New Year’s Eve 2020 ended in tragedy for four young adults on a rural highway about halfway between Washington, DC, and Charlottesville, Virginia (VA). According to a state police press release issued three days after the deadly incident, a single vehicle ran off Mitchells Road/VA Route 652 in an unincorporated section of Culpeper County and slammed into the tree.



The crash happened near the intersection with Cedar Mountain Road/VA Route 649 at approximately 11:25 pm. The female driver died at the scene, and three passengers were transported to UVA Medical Center with injuries that were described as serious but not life-threatening. News reports identified those individuals only as a 22-year-old male, a 23-year-old female and a 24-year-old female.




Authorities released no information of why the car left the road. The press release states only that the driver “failed to maneuver a curve” and that the investigation into the fatal single-vehicle crash occurred.

What Happens When No Other Driver is Involved?

My Virginia personal injury and wrongful death law firm colleagues and I send our deepest condolences out to the family of the woman who lost her life. We also wish full and speedy recoveries for the injured passengers.

Our decades of experience lead us to understand that the survivors have started asking questions about how they will pay their medical bills and replace any income they must forego while being laid up and unable to work. Two options for seeking compensation exist.

Assuming the driver carried full insurance in compliance with Virginia law, the surviving crash victims should be able to file claims against the woman’s policy. The coverage will remain in effect until all outstanding claims are resolved.

The other option is filing uninsured/underinsured motorist (UM/UIM) claims with their own car insurance providers. This may prove necessary in any event since few drivers carry enough liability insurance to pay months’ worth of medical bills for three people.

Virginia requires every car insurance policy sold in the state to include UM/UIM provisions. The coverage can be invoked whenever injuries or deaths are caused by a driver who either lacks insurance altogether or who has coverage limits that will be reached before each crash victim is fully compensated.
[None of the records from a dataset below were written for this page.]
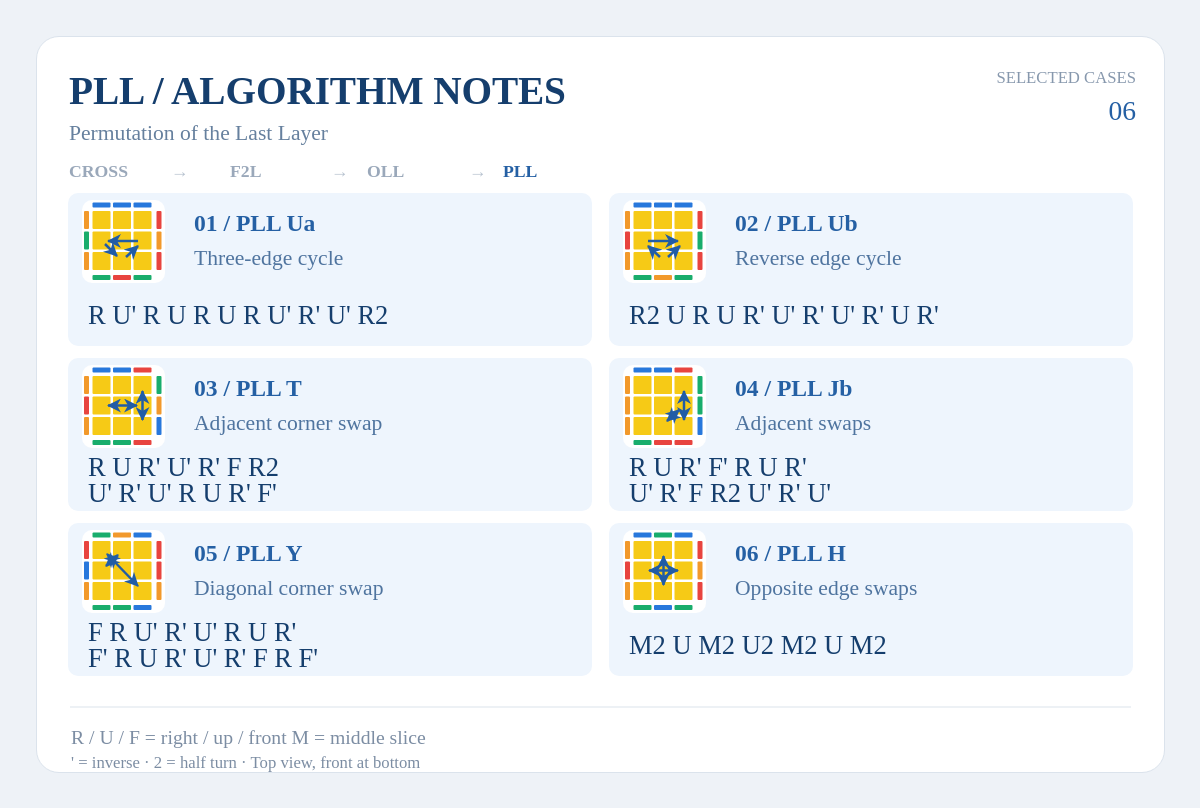
<!DOCTYPE html>
<html lang="en">
<head>
<meta charset="utf-8">
<title>PLL / Algorithm Notes</title>
<style>
:root {
  --page: #eef2f7;
  --sheet: #ffffff;
  --sheet-line: #dbe3ec;
  --panel: #eef5fd;
  --ink: #153e6d;
  --accent: #2560a4;
  --muted: #66809e;
  --case-muted: #4f749f;
  --faint: #9aa8ba;
  --arrow-faint: #b9c4d1;
  --note: #7c8da3;
  --rule: #edf1f5;
  --yellow: #f6ca16;
  --blue: #2878dc;
  --green: #19ad6c;
  --red: #e8443f;
  --orange: #f2992b;
  --arrow: #215ca6;
}
* { box-sizing: border-box; margin: 0; padding: 0; }
body {
  width: 1200px;
  height: 808px;
  padding: 36px;
  overflow: hidden;
  background: var(--page);
  font-family: "Liberation Serif", "Times New Roman", serif;
}
.sheet {
  width: 1129px;
  height: 737px;
  padding: 31px;
  border: 1px solid var(--sheet-line);
  border-radius: 23px;
  background: var(--sheet);
  white-space: nowrap;
}
.header { display: flex; justify-content: space-between; height: 79px; padding-left: 1px; }
h1 { font-size: 39.3px; line-height: 46px; letter-spacing: -0.1px; color: var(--ink); }
.subtitle { margin-top: 5px; font-size: 21.6px; line-height: 28px; color: var(--muted); }
.count { margin: -1px -3px 0 0; text-align: right; }
.count-label { font-size: 16.7px; line-height: 22px; color: #8798ad; }
.count-value { margin-top: 5px; font-size: 27.5px; line-height: 34px; color: var(--accent); }
.steps {
  display: grid;
  grid-template-columns: 102px 59px 101px 36px 102px 34px auto;
  margin: 12px 0 10px;
  padding-left: 1px;
  list-style: none;
  font-size: 17.7px;
  line-height: 24px;
  font-weight: bold;
  color: var(--faint);
}
.steps .next { font-weight: normal; color: var(--arrow-faint); }
.steps .current { color: var(--accent); }
.cases { display: grid; grid-template-columns: 524px 524px; grid-auto-rows: 153px; gap: 12px 17px; }
.case {
  display: grid;
  grid-template: 91px 62px / 83px 1fr;
  column-gap: 29px;
  padding-left: 14px;
  border-radius: 10px;
  background: var(--panel);
}
.diagram { width: 83px; height: 83px; margin-top: 7px; border-radius: 10px; background: var(--sheet); }
.case-name { padding-top: 16px; }
h2 { font-size: 23.6px; line-height: 28px; color: var(--accent); }
.case-kind { margin-top: 7px; font-size: 21.6px; line-height: 28px; color: var(--case-muted); }
.moves {
  grid-column: 1 / 3;
  align-self: center;
  padding-left: 6px;
  font-size: 26.5px;
  line-height: 26px;
  color: var(--ink);
}
.footer { margin: 30px 2px 0; padding: 16px 0 0 1px; border-top: 2px solid var(--rule); color: var(--note); }
.legend { font-size: 19.7px; line-height: 26px; }
.legend-small { margin-top: 3px; font-size: 16.7px; line-height: 20px; }
.shared { position: absolute; width: 0; height: 0; }
.cells { fill: var(--yellow); }
.blue { fill: var(--blue); }
.green { fill: var(--green); }
.red { fill: var(--red); }
.orange { fill: var(--orange); }
.cycle { stroke: var(--arrow); stroke-width: 2.5; fill: none; marker-end: url(#head); }
.swap { stroke: var(--arrow); stroke-width: 2.5; fill: none; marker-start: url(#head); marker-end: url(#head); }
</style>
</head>
<body>
<svg class="shared" aria-hidden="true">
  <defs>
    <marker id="head" viewBox="0 0 14 14" refX="13" refY="7" markerWidth="14" markerHeight="14" markerUnits="userSpaceOnUse" orient="auto-start-reverse">
      <path d="M0 0L14 7L0 14L4 7Z" fill="#215ca6"/>
    </marker>
    <rect id="cell" width="18" height="18" rx="1"/>
    <g id="face">
      <use href="#cell" x="10.5" y="11"/><use href="#cell" x="31" y="11"/><use href="#cell" x="51.5" y="11"/>
      <use href="#cell" x="10.5" y="31.5"/><use href="#cell" x="31" y="31.5"/><use href="#cell" x="51.5" y="31.5"/>
      <use href="#cell" x="10.5" y="52"/><use href="#cell" x="31" y="52"/><use href="#cell" x="51.5" y="52"/>
    </g>
    <rect id="back1" x="10.5" y="2.5" width="18" height="5" rx="1"/>
    <rect id="back2" x="31" y="2.5" width="18" height="5" rx="1"/>
    <rect id="back3" x="51.5" y="2.5" width="18" height="5" rx="1"/>
    <rect id="left1" x="2" y="11" width="5" height="18" rx="1"/>
    <rect id="left2" x="2" y="31.5" width="5" height="18" rx="1"/>
    <rect id="left3" x="2" y="52" width="5" height="18" rx="1"/>
    <rect id="right1" x="74.5" y="11" width="5" height="18" rx="1"/>
    <rect id="right2" x="74.5" y="31.5" width="5" height="18" rx="1"/>
    <rect id="right3" x="74.5" y="52" width="5" height="18" rx="1"/>
    <rect id="front1" x="10.5" y="75" width="18" height="5" rx="1"/>
    <rect id="front2" x="31" y="75" width="18" height="5" rx="1"/>
    <rect id="front3" x="51.5" y="75" width="18" height="5" rx="1"/>
  </defs>
</svg>
<main class="sheet">
  <header class="header">
    <div>
      <h1>PLL / ALGORITHM NOTES</h1>
      <p class="subtitle">Permutation of the Last Layer</p>
    </div>
    <div class="count">
      <p class="count-label">SELECTED CASES</p>
      <p class="count-value">06</p>
    </div>
  </header>
  <ul class="steps">
    <li>CROSS</li><li class="next">→</li>
    <li>F2L</li><li class="next">→</li>
    <li>OLL</li><li class="next">→</li>
    <li class="current">PLL</li>
  </ul>
  <section class="cases">
    <article class="case">
      <svg class="diagram" viewBox="0 0 83 83">
        <use href="#face" class="cells"/>
        <g class="blue"><use href="#back1"/><use href="#back2"/><use href="#back3"/></g>
        <g class="orange"><use href="#left1"/><use href="#left3"/><use href="#right2"/></g>
        <g class="green"><use href="#left2"/><use href="#front1"/><use href="#front3"/></g>
        <g class="red"><use href="#right1"/><use href="#right3"/><use href="#front2"/></g>
        <path class="cycle" d="M56 41H26"/><path class="cycle" d="M23 44L35 56"/><path class="cycle" d="M44 57L56 46"/>
      </svg>
      <div class="case-name"><h2>01 / PLL Ua</h2><p class="case-kind">Three-edge cycle</p></div>
      <p class="moves">R U' R U R U R U' R' U' R2</p>
    </article>
    <article class="case">
      <svg class="diagram" viewBox="0 0 83 83">
        <use href="#face" class="cells"/>
        <g class="blue"><use href="#back1"/><use href="#back2"/><use href="#back3"/></g>
        <g class="orange"><use href="#left1"/><use href="#left3"/><use href="#front2"/></g>
        <g class="green"><use href="#right2"/><use href="#front1"/><use href="#front3"/></g>
        <g class="red"><use href="#left2"/><use href="#right1"/><use href="#right3"/></g>
        <path class="cycle" d="M25 41H55"/><path class="cycle" d="M37 57L25 46"/><path class="cycle" d="M45 57L57 46"/>
      </svg>
      <div class="case-name"><h2>02 / PLL Ub</h2><p class="case-kind">Reverse edge cycle</p></div>
      <p class="moves">R2 U R U R' U' R' U' R' U R'</p>
    </article>
    <article class="case">
      <svg class="diagram" viewBox="0 0 83 83">
        <use href="#face" class="cells"/>
        <g class="blue"><use href="#back1"/><use href="#back2"/><use href="#right3"/></g>
        <g class="orange"><use href="#left1"/><use href="#left3"/><use href="#right2"/></g>
        <g class="green"><use href="#right1"/><use href="#front1"/><use href="#front2"/></g>
        <g class="red"><use href="#back3"/><use href="#left2"/><use href="#front3"/></g>
        <path class="swap" d="M26 40.5H55"/><path class="swap" d="M60.5 26V55"/>
      </svg>
      <div class="case-name"><h2>03 / PLL T</h2><p class="case-kind">Adjacent corner swap</p></div>
      <p class="moves">R U R' U' R' F R2<br>U' R' U' R U R' F'</p>
    </article>
    <article class="case">
      <svg class="diagram" viewBox="0 0 83 83">
        <use href="#face" class="cells"/>
        <g class="blue"><use href="#back1"/><use href="#back2"/><use href="#right3"/></g>
        <g class="orange"><use href="#left1"/><use href="#left2"/><use href="#left3"/></g>
        <g class="green"><use href="#right1"/><use href="#right2"/><use href="#front1"/></g>
        <g class="red"><use href="#back3"/><use href="#front2"/><use href="#front3"/></g>
        <path class="swap" d="M44 56L56 45"/><path class="swap" d="M61 26V55"/>
      </svg>
      <div class="case-name"><h2>04 / PLL Jb</h2><p class="case-kind">Adjacent swaps</p></div>
      <p class="moves">R U R' F' R U R'<br>U' R' F R2 U' R' U'</p>
    </article>
    <article class="case">
      <svg class="diagram" viewBox="0 0 83 83">
        <use href="#face" class="cells"/>
        <g class="blue"><use href="#back3"/><use href="#left2"/><use href="#front3"/></g>
        <g class="orange"><use href="#back2"/><use href="#left3"/><use href="#right3"/></g>
        <g class="green"><use href="#back1"/><use href="#front1"/><use href="#front2"/></g>
        <g class="red"><use href="#left1"/><use href="#right1"/><use href="#right2"/></g>
        <path class="swap" d="M25 24L56 56"/><path class="swap" d="M24 36L36 25"/>
      </svg>
      <div class="case-name"><h2>05 / PLL Y</h2><p class="case-kind">Diagonal corner swap</p></div>
      <p class="moves">F R U' R' U' R U R'<br>F' R U R' U' R' F R F'</p>
    </article>
    <article class="case">
      <svg class="diagram" viewBox="0 0 83 83">
        <use href="#face" class="cells"/>
        <g class="blue"><use href="#back1"/><use href="#back3"/><use href="#front2"/></g>
        <g class="orange"><use href="#left1"/><use href="#left3"/><use href="#right2"/></g>
        <g class="green"><use href="#back2"/><use href="#front1"/><use href="#front3"/></g>
        <g class="red"><use href="#left2"/><use href="#right1"/><use href="#right3"/></g>
        <path class="swap" d="M26 40.5H55"/><path class="swap" d="M40.5 26V55"/>
      </svg>
      <div class="case-name"><h2>06 / PLL H</h2><p class="case-kind">Opposite edge swaps</p></div>
      <p class="moves">M2 U M2 U2 M2 U M2</p>
    </article>
  </section>
  <footer class="footer">
    <p class="legend">R / U / F = right / up / front M = middle slice</p>
    <p class="legend-small">' = inverse · 2 = half turn · Top view, front at bottom</p>
  </footer>
</main>
</body>
</html>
UM/UIM claims proceed much the same way as claims against another person’s insurance. That means the crash victims’ insurers will demand police reports, medical evidence and other information to substantiate claims. The insurers may also contest or deny claims, at which time consulting with a personal injury attorney will make sense.